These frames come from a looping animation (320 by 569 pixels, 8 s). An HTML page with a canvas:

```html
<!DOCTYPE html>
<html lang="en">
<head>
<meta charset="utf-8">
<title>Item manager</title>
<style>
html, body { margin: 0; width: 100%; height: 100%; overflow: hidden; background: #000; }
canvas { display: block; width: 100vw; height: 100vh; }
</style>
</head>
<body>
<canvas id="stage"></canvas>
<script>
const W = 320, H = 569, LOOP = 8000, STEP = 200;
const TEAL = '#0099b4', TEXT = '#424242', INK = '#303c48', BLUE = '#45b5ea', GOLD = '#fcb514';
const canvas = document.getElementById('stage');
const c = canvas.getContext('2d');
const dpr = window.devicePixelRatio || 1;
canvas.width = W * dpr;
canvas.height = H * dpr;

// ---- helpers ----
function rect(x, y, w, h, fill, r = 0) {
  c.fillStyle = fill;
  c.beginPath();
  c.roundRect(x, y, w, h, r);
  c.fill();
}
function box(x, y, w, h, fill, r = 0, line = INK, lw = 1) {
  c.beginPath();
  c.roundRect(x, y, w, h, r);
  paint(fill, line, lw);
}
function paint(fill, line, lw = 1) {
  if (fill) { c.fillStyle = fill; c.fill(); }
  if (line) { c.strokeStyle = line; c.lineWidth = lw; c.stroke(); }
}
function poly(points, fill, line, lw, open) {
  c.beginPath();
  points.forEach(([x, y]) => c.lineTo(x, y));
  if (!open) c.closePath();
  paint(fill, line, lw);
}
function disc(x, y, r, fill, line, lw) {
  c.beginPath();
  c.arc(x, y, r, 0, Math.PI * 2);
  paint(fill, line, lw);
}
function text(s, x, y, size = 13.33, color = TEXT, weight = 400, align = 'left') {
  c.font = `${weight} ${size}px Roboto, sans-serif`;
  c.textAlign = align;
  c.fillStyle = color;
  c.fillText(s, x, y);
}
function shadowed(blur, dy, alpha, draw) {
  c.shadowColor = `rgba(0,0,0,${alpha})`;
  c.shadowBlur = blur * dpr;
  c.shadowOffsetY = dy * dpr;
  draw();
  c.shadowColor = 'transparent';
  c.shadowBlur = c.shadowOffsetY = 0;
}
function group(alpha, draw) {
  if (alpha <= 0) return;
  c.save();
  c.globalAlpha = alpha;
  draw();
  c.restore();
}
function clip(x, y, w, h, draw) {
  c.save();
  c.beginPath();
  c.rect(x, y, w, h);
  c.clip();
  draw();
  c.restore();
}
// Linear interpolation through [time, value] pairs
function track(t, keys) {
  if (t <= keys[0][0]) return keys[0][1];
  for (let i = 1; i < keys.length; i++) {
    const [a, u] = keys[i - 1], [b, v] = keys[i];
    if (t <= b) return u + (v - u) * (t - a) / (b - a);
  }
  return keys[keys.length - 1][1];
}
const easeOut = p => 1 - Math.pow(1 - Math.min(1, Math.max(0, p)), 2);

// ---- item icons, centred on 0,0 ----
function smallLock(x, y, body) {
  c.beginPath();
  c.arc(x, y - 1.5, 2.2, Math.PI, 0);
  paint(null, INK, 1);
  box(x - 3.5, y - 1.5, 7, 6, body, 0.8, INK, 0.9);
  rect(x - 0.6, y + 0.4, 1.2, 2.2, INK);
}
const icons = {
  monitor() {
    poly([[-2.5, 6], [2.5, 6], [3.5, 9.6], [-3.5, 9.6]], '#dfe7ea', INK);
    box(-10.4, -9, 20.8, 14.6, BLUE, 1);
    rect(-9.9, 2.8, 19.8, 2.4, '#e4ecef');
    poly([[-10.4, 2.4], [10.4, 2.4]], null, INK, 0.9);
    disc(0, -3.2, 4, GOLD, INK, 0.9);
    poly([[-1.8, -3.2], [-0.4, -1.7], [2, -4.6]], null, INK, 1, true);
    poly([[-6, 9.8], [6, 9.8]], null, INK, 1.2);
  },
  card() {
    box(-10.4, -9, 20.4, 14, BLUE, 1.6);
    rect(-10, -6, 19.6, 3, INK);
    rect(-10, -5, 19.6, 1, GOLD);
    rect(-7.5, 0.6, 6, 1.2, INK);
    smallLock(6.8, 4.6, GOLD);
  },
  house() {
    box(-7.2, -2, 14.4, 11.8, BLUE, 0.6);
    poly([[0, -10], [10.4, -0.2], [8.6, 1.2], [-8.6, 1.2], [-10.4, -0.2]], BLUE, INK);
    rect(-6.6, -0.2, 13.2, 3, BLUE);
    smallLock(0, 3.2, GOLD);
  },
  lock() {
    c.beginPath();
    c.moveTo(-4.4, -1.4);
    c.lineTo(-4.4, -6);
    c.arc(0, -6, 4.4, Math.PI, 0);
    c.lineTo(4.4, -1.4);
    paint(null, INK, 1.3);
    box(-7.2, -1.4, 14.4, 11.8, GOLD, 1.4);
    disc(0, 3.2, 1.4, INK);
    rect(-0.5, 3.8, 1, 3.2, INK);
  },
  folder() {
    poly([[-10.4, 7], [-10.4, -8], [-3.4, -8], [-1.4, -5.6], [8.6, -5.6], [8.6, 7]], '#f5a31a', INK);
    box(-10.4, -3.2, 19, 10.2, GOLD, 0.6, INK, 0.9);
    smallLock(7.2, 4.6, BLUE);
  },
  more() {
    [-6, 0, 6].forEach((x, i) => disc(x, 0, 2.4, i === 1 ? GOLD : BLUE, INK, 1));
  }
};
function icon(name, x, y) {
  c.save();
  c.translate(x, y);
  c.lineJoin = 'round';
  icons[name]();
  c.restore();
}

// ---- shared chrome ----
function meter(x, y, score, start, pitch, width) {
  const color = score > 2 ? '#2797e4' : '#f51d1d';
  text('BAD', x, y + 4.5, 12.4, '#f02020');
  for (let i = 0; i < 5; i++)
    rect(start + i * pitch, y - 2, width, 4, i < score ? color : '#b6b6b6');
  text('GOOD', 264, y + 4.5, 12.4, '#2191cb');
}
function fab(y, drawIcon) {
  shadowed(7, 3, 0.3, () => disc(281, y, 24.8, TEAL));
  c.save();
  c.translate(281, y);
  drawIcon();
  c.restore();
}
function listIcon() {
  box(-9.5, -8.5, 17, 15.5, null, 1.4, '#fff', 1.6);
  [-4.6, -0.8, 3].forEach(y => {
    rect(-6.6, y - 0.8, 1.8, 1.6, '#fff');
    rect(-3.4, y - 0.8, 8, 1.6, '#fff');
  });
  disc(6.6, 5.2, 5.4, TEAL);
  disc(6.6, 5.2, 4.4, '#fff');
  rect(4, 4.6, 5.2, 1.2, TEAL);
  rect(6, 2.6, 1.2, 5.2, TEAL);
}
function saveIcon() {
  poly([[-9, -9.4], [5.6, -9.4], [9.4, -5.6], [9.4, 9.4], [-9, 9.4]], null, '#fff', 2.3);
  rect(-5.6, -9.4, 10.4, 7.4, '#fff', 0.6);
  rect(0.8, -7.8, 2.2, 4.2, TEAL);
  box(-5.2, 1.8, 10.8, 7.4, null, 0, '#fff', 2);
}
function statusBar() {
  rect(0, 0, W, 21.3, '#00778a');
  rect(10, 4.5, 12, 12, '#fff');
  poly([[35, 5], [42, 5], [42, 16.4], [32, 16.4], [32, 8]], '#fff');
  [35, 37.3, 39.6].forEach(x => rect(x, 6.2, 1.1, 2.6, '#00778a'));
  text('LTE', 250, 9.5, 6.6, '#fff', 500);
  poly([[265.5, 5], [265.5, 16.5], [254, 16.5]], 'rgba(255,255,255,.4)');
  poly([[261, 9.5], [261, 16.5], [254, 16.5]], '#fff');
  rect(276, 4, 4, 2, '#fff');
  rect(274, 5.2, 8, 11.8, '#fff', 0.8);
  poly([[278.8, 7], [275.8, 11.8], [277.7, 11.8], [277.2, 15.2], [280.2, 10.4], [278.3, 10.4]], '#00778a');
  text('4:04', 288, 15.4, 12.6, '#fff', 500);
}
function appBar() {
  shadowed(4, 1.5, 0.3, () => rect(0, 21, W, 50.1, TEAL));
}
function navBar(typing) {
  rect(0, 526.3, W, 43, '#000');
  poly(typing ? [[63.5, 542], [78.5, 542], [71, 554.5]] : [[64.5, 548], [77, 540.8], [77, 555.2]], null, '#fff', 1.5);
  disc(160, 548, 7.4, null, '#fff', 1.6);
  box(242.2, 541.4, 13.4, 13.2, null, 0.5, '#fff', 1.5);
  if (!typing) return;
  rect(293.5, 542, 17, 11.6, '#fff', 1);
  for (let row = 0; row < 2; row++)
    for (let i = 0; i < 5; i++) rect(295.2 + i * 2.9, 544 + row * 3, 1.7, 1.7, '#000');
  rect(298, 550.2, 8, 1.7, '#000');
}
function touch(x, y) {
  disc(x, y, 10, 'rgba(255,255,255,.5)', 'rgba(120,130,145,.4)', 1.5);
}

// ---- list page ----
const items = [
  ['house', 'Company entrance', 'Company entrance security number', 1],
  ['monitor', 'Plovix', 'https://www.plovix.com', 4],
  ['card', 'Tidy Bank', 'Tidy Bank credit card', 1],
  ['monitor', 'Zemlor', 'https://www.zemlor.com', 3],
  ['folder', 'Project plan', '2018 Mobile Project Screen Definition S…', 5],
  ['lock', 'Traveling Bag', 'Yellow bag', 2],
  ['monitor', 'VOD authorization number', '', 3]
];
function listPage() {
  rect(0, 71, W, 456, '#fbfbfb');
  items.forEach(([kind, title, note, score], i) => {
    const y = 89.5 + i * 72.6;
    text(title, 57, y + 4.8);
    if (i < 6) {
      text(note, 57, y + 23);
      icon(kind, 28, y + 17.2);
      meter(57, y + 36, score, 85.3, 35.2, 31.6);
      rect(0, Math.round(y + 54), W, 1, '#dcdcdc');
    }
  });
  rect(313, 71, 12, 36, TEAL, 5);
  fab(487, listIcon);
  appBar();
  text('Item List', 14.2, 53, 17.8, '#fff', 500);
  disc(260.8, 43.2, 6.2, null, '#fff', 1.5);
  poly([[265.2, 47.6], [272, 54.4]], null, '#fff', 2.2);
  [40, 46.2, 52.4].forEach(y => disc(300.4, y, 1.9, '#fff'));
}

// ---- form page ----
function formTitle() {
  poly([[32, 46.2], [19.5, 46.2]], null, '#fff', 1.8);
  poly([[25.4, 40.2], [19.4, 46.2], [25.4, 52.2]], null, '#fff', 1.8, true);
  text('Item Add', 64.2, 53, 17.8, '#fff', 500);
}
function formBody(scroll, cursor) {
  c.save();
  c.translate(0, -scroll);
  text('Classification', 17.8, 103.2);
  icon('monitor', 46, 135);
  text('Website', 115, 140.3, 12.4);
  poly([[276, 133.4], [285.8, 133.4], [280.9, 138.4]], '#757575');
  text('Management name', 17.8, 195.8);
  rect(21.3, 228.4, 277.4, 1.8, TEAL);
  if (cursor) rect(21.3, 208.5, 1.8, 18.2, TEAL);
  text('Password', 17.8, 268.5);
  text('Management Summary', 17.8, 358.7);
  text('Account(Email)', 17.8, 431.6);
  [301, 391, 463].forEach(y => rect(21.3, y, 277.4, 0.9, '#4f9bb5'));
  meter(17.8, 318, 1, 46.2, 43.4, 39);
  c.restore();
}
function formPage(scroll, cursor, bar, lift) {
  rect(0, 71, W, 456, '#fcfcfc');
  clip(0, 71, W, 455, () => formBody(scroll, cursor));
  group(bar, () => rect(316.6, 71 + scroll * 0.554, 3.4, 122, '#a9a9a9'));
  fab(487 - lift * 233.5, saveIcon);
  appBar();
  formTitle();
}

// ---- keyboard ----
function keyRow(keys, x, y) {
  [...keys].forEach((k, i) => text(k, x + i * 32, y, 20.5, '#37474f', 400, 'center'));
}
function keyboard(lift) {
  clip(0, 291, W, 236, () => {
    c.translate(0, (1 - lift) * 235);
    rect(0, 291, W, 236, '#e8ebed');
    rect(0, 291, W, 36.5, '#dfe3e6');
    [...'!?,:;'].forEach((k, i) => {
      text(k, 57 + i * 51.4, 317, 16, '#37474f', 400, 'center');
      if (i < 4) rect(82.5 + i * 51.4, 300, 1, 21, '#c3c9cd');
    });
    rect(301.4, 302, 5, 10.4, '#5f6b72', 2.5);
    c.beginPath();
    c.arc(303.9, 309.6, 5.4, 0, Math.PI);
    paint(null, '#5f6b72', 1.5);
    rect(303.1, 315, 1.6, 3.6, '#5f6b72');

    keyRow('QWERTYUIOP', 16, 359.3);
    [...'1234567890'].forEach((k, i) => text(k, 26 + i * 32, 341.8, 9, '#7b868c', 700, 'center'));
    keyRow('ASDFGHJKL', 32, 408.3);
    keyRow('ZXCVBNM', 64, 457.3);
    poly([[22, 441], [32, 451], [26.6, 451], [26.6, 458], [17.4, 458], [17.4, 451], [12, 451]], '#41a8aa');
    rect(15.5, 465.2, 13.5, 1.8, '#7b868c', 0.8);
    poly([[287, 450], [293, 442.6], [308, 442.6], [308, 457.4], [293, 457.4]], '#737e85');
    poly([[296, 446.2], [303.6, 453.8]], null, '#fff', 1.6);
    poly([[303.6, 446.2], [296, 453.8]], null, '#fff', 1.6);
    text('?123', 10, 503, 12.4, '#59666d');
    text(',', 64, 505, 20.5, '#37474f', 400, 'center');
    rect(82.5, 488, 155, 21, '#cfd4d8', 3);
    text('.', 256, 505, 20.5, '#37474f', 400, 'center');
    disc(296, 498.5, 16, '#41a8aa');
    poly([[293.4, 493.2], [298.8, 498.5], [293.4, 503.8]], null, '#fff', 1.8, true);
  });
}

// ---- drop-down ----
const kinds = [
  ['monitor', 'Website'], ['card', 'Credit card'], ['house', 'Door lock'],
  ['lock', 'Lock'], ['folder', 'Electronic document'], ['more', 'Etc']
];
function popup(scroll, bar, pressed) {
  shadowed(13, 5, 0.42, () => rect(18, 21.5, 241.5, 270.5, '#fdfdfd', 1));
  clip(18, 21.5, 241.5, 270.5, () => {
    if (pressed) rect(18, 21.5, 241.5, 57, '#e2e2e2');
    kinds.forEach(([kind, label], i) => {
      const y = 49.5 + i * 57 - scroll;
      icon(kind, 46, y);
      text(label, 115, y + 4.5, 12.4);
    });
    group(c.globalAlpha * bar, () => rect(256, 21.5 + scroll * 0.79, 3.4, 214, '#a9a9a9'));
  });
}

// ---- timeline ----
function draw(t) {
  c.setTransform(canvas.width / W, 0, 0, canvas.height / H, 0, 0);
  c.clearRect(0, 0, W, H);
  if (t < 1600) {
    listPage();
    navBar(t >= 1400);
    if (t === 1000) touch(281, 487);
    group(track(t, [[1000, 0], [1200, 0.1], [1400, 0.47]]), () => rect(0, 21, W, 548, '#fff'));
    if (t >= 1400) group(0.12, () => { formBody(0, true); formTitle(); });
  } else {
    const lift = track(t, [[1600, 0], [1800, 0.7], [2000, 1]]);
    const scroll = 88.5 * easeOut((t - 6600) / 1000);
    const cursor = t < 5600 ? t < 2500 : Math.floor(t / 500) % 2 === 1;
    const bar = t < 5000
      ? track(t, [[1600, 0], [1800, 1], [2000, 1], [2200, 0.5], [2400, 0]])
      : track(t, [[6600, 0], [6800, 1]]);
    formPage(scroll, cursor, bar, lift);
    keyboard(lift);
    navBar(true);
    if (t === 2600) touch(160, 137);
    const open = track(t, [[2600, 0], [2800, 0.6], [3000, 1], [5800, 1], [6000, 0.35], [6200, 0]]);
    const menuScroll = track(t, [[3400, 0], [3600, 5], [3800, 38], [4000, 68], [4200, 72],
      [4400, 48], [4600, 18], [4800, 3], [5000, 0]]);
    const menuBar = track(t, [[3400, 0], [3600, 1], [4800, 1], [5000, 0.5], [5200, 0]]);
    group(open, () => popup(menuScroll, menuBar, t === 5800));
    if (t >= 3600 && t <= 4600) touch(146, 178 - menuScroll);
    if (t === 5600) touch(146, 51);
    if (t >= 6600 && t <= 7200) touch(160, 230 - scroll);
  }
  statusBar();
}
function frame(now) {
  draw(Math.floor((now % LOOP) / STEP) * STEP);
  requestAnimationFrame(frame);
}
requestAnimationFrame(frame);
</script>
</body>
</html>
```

■ AIM OF THE TASK: Look over the listing and say how many lines hold the string "keyRow". Nothing but the number is needed.

■ RESULT: 4